**Data to process**:
--------
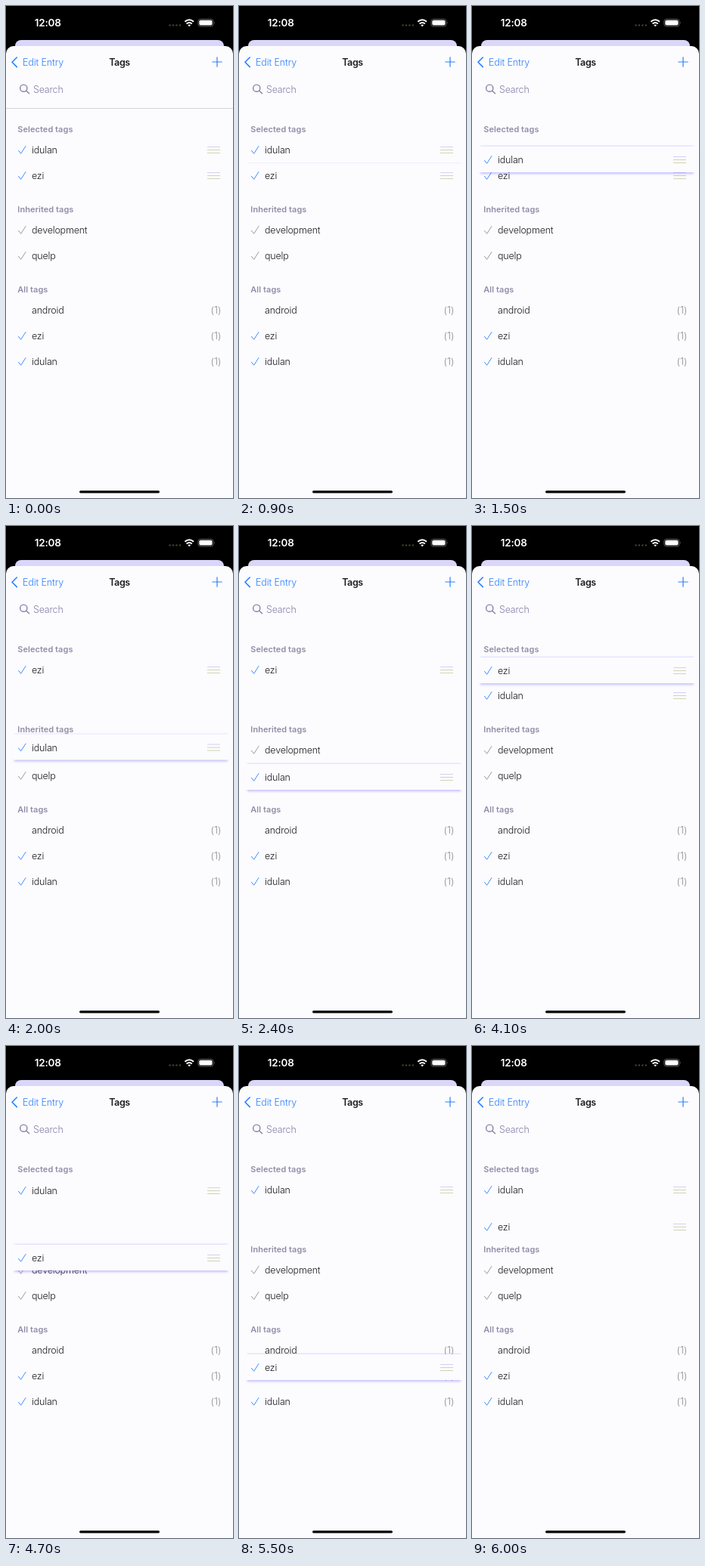
Recreate the animation shown at these times as an HTML page. Size 300x651 px, loop 6100 ms.

```html
<!DOCTYPE html>
<html lang="en">
<head>
<meta charset="utf-8">
<title>Tags</title>
<style>
  html, body { margin: 0; width: 100%; height: 100%; overflow: hidden; background: #000; }
  .stage { position: relative; width: 300px; height: 651px; overflow: hidden; }
  svg { display: block; }
  text { font: 350 12.5px Inter, Roboto, sans-serif; letter-spacing: -.2px; fill: #1c1c20; }
  .blue { fill: #2a80fb; letter-spacing: -.12px; }
  .title { font-weight: 600; letter-spacing: -.4px; }
  .head { font-size: 11px; font-weight: 600; letter-spacing: .05px; fill: #918ea6; }
  .hint { fill: #8580a6; }
  .count { fill: #88888c; letter-spacing: .1px; }
  .clock { font-weight: 600; font-size: 13.5px; letter-spacing: -.25px; fill: #fff; }
  .line { fill: none; stroke: #2a80fb; stroke-linecap: round; stroke-linejoin: round; }
  .gray { stroke: #8e8e94; }

  .row, .divider { animation: 6100ms step-end infinite; }
  .row {
    --half: 0 2px 2px -2px rgb(120 110 245 / .3);
    --full: 0 4px 3px -2px rgb(120 110 245 / .42), 0 -3px 2px -2px rgb(120 110 245 / .25);
    position: absolute; left: 9px; top: 173px; width: 286px; height: 34px;
    background: #fcfcff; z-index: 1;
  }
  .first { animation-name: move-first, lift-first; }
  .second { animation-name: move-second, lift-second; }
  .divider { animation-name: hide; }

  @keyframes hide { 0% { opacity: 1 } 14.754%, 100% { opacity: 0 } }

  /* positions advance every 100 ms */
  @keyframes move-first {
    0% { transform: none }
    19.672% { transform: translateY(1px) }
    21.311% { transform: translateY(3px) }
    22.950% { transform: translateY(7px) }
    24.590% { transform: translateY(13px); animation-timing-function: steps(5) }
    32.786% { transform: translateY(102.5px) }
    34.426% { transform: translateY(119px) }
    36.065% { transform: translateY(131px) }
    37.704% { transform: translateY(138px) }
    39.344% { transform: translateY(142px) }
    42.622% { transform: translateY(128px) }
    44.262% { transform: translateY(97px) }
    45.901% { transform: translateY(66px) }
    47.540% { transform: translateY(48px) }
    49.180% { transform: translateY(34px) }
    72.131% { transform: translateY(24px) }
    73.770% { transform: translateY(11px) }
    75.409% { transform: translateY(4px) }
    77.049% { transform: translateY(1px) }
    78.688%, 100% { transform: none }
  }
  @keyframes move-second {
    0% { transform: translateY(34px) }
    26.229% { transform: translateY(24px) }
    27.868% { transform: translateY(11px) }
    29.508% { transform: translateY(4px) }
    31.147% { transform: translateY(1px) }
    32.786% { transform: none }
    67.213% { transform: translateY(1px) }
    68.852% { transform: translateY(3px) }
    70.491% { transform: translateY(10px) }
    72.131% { transform: translateY(23px); animation-timing-function: steps(3) }
    77.049% { transform: translateY(90px); animation-timing-function: steps(6) }
    86.885% { transform: translateY(218px) }
    88.524% { transform: translateY(230px) }
    90.163% { transform: translateY(235px) }
    93.442% { transform: translateY(205px) }
    95.081% { transform: translateY(130px) }
    96.721% { transform: translateY(77px) }
    98.360% { transform: translateY(49px) }
    100% { transform: translateY(34px) }
  }
  @keyframes lift-first {
    0% { z-index: 1; box-shadow: none }
    14.754% { z-index: 2; box-shadow: var(--half) }
    18.032% { z-index: 2; box-shadow: var(--full) }
    44.262% { z-index: 2; box-shadow: var(--half) }
    45.901% { z-index: 2; box-shadow: none }
    49.180%, 100% { z-index: 1; box-shadow: none }
  }
  @keyframes lift-second {
    0% { z-index: 1; box-shadow: none }
    65.573% { z-index: 2; box-shadow: var(--half) }
    67.213% { z-index: 2; box-shadow: var(--full) }
    93.442% { z-index: 2; box-shadow: var(--half) }
    95.081% { z-index: 2; box-shadow: none }
    100% { z-index: 1; box-shadow: none }
  }
</style>
</head>
<body>
<div class="stage">
  <svg width="300" height="651">
    <defs>
      <path id="check" d="M16.5 191.3 19.7 195.3 26 185.5" stroke-width=".9"/>
      <g id="handle">
        <path d="M266 186.5h17" stroke="#d3cff2"/>
        <path d="M266 190.5h17M266 194.5h17" stroke="#d2d2b4"/>
      </g>
    </defs>

    <rect width="300" height="651"/>
    <rect x="12" y="45" width="276" height="30" rx="8" fill="#dad6fa"/>
    <path d="M0 651V63a10 10 0 0 1 10-10h280a10 10 0 0 1 10 10v588z" fill="#fcfcff"/>

    <!-- status bar -->
    <text class="clock" x="37.8" y="27">12:08</text>
    <path d="M215.5 25.5h16" stroke="#4b4b2c" stroke-width="2" stroke-dasharray="2.2 2.2"/>
    <g fill="none" stroke="#fff" stroke-width="2">
      <path d="M236.4 20.8q5.8-5.2 11.6 0M238.6 23.5q3.6-3 7.2 0"/>
      <path d="M240.3 25.2q1.9-1.5 3.8 0l-1.9 2z" fill="#fff" stroke="none"/>
    </g>
    <rect x="253.9" y="17.4" width="20" height="9.6" rx="3" fill="none" stroke="#5c5c5c"/>
    <rect x="255.3" y="18.8" width="17.2" height="6.8" rx="1.8" fill="#fff"/>
    <path d="M275.4 20.6q1.6 1.6 0 3.2z" fill="#5c5c5c"/>

    <!-- navigation -->
    <path class="line" d="M14.3 68 8 74.3l6.3 6.3" stroke-width="1.6"/>
    <text class="blue" x="22" y="79">Edit Entry</text>
    <text class="title" x="150" y="79" text-anchor="middle">Tags</text>
    <path class="line" d="M272.8 74h12.4M279 67.8v12.4" stroke-width="1.2"/>

    <g fill="none" stroke="#8580a6" stroke-width="1.4" stroke-linecap="round">
      <circle cx="23.3" cy="108.7" r="4.6"/>
      <path d="m26.8 112.2 3.8 3.6"/>
    </g>
    <text class="hint" x="36" y="115">Search</text>
    <path class="divider" d="M0 135.5h300" stroke="#d4d4d8"/>

    <!-- lists -->
    <text class="head" x="15.3" y="167">Selected tags</text>
    <text class="head" x="15.3" y="273">Inherited tags</text>
    <text class="head" x="15.3" y="379">All tags</text>

    <use href="#check" class="line gray" y="106"/>
    <text x="34" y="301">development</text>
    <use href="#check" class="line gray" y="140"/>
    <text x="34" y="335">quelp</text>

    <text x="34" y="407">android</text>
    <text class="count" x="284.5" y="407" text-anchor="end">(1)</text>
    <use href="#check" class="line" y="246"/>
    <text x="34" y="441">ezi</text>
    <text class="count" x="284.5" y="441" text-anchor="end">(1)</text>
    <use href="#check" class="line" y="280"/>
    <text x="34" y="475">idulan</text>
    <text class="count" x="284.5" y="475" text-anchor="end">(1)</text>

    <rect x="97" y="641.2" width="106" height="3.2" rx="1.6"/>
  </svg>

  <div class="row first">
    <svg width="286" height="34" viewBox="9 173 286 34">
      <use href="#check" class="line"/>
      <text x="34" y="195">idulan</text>
      <use href="#handle"/>
    </svg>
  </div>
  <div class="row second">
    <svg width="286" height="34" viewBox="9 173 286 34">
      <use href="#check" class="line"/>
      <text x="34" y="195">ezi</text>
      <use href="#handle"/>
    </svg>
  </div>
</div>
</body>
</html>
```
--------
**What you are asked to do**: An answer is complete only when it holds every line above containing the string "check".

**Problem solution**:
      <path id="check" d="M16.5 191.3 19.7 195.3 26 185.5" stroke-width=".9"/>
    <use href="#check" class="line gray" y="106"/>
    <use href="#check" class="line gray" y="140"/>
    <use href="#check" class="line" y="246"/>
    <use href="#check" class="line" y="280"/>
      <use href="#check" class="line"/>
      <use href="#check" class="line"/>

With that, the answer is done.